**Your objective**
What is needed is a copy of each line in the listing that contains "lift".

# # # #

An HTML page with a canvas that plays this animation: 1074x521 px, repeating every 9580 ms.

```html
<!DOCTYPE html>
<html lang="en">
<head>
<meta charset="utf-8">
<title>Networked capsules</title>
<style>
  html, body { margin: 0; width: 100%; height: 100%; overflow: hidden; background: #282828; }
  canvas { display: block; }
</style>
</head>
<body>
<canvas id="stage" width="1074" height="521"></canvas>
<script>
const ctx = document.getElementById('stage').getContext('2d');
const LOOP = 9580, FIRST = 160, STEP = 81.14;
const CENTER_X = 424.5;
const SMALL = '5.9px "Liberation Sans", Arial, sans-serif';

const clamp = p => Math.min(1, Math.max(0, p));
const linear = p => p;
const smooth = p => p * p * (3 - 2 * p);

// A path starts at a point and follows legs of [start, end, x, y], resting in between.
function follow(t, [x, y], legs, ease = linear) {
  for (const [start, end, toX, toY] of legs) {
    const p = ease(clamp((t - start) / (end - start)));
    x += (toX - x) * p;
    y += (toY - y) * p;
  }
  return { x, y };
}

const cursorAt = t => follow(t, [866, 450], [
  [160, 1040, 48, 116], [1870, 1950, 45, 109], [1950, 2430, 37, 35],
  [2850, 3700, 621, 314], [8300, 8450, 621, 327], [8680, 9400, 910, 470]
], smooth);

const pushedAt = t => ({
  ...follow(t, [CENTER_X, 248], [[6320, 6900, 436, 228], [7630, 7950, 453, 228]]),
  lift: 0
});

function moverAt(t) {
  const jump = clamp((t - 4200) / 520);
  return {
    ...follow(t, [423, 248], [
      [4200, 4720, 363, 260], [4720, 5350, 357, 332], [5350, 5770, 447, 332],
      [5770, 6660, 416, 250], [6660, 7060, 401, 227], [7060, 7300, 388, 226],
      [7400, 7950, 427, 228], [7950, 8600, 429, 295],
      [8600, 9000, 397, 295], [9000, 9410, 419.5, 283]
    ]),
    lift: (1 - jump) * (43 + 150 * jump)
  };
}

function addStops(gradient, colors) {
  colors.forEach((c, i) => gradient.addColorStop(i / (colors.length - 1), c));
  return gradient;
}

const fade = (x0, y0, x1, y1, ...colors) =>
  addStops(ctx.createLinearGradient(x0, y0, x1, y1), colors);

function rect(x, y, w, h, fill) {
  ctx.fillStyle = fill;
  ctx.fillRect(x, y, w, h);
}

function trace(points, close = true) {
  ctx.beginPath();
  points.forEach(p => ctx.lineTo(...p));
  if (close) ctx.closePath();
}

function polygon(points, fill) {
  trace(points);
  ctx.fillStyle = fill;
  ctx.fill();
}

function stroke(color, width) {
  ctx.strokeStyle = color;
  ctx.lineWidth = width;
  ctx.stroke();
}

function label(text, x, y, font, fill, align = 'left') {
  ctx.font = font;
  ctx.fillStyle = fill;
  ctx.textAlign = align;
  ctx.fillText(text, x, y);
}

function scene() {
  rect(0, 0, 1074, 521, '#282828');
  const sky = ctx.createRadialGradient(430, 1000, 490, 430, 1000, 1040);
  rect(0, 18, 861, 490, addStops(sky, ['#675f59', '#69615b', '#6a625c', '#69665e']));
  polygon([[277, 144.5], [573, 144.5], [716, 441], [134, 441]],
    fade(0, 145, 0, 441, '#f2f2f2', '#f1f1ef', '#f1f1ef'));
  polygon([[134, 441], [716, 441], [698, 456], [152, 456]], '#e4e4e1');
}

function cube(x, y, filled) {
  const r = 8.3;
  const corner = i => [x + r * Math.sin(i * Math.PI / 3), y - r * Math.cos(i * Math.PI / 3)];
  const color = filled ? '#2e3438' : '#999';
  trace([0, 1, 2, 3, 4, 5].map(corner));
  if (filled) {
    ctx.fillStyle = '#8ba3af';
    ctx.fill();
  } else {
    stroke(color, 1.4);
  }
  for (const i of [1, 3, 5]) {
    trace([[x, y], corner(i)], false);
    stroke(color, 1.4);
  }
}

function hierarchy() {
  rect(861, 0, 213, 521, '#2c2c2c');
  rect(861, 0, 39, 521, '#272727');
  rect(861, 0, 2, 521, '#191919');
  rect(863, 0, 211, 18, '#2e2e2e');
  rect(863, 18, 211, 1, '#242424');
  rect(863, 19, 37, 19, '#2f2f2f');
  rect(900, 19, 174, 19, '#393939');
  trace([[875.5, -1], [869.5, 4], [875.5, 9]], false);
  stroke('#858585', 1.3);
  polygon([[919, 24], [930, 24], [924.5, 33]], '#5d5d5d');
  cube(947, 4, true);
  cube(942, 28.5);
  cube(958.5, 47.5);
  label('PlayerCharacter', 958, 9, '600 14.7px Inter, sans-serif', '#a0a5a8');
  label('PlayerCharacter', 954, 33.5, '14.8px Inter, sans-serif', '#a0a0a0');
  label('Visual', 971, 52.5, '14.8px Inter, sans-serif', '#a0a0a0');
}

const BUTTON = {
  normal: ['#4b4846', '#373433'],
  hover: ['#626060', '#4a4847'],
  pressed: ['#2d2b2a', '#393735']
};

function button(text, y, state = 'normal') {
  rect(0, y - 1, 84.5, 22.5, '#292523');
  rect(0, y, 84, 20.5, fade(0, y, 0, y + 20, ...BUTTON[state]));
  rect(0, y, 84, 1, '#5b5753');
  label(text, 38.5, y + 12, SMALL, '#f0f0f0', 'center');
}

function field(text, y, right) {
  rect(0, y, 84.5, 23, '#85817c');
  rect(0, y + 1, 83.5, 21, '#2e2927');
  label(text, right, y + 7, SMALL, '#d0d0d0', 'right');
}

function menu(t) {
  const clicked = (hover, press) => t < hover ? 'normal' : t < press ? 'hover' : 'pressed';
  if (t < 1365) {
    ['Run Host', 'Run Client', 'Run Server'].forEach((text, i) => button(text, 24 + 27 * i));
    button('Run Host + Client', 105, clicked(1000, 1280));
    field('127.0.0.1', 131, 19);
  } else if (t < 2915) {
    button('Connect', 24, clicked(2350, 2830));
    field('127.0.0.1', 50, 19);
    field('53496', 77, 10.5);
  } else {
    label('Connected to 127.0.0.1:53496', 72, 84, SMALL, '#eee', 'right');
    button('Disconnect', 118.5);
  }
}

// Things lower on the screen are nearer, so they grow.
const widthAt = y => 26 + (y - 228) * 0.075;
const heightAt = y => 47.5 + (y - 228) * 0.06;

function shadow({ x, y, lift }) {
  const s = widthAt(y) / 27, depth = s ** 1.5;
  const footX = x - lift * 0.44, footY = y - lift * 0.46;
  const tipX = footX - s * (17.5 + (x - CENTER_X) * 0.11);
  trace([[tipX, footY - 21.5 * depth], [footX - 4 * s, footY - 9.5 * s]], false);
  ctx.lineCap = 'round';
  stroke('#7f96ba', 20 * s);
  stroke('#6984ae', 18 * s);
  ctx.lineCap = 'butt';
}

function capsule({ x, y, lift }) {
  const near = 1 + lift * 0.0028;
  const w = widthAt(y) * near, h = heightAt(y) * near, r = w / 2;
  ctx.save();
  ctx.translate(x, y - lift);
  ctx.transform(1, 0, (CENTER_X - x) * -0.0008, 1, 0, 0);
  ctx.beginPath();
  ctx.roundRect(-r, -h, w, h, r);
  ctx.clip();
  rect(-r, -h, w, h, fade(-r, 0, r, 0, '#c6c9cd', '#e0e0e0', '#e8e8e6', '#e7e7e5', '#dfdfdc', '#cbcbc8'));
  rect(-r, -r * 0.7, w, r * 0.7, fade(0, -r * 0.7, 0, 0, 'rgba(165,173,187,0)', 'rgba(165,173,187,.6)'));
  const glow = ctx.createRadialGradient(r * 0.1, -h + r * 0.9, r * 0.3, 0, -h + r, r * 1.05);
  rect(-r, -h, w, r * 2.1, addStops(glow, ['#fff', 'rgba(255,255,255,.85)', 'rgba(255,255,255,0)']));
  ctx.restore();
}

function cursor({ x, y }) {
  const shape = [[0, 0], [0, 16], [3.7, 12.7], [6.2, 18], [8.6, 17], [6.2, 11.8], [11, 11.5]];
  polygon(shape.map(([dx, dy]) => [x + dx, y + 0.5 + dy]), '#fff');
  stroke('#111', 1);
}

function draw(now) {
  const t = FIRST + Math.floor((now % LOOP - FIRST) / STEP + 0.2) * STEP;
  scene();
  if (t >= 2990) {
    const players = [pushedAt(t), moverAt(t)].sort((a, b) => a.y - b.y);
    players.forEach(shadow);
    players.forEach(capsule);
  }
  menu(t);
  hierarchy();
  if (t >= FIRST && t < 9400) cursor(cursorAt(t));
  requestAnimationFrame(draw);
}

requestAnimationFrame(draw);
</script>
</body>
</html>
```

# # # #

**Solution for this exercise**
  lift: 0
    lift: (1 - jump) * (43 + 150 * jump)
function shadow({ x, y, lift }) {
  const footX = x - lift * 0.44, footY = y - lift * 0.46;
function capsule({ x, y, lift }) {
  const near = 1 + lift * 0.0028;
  ctx.translate(x, y - lift);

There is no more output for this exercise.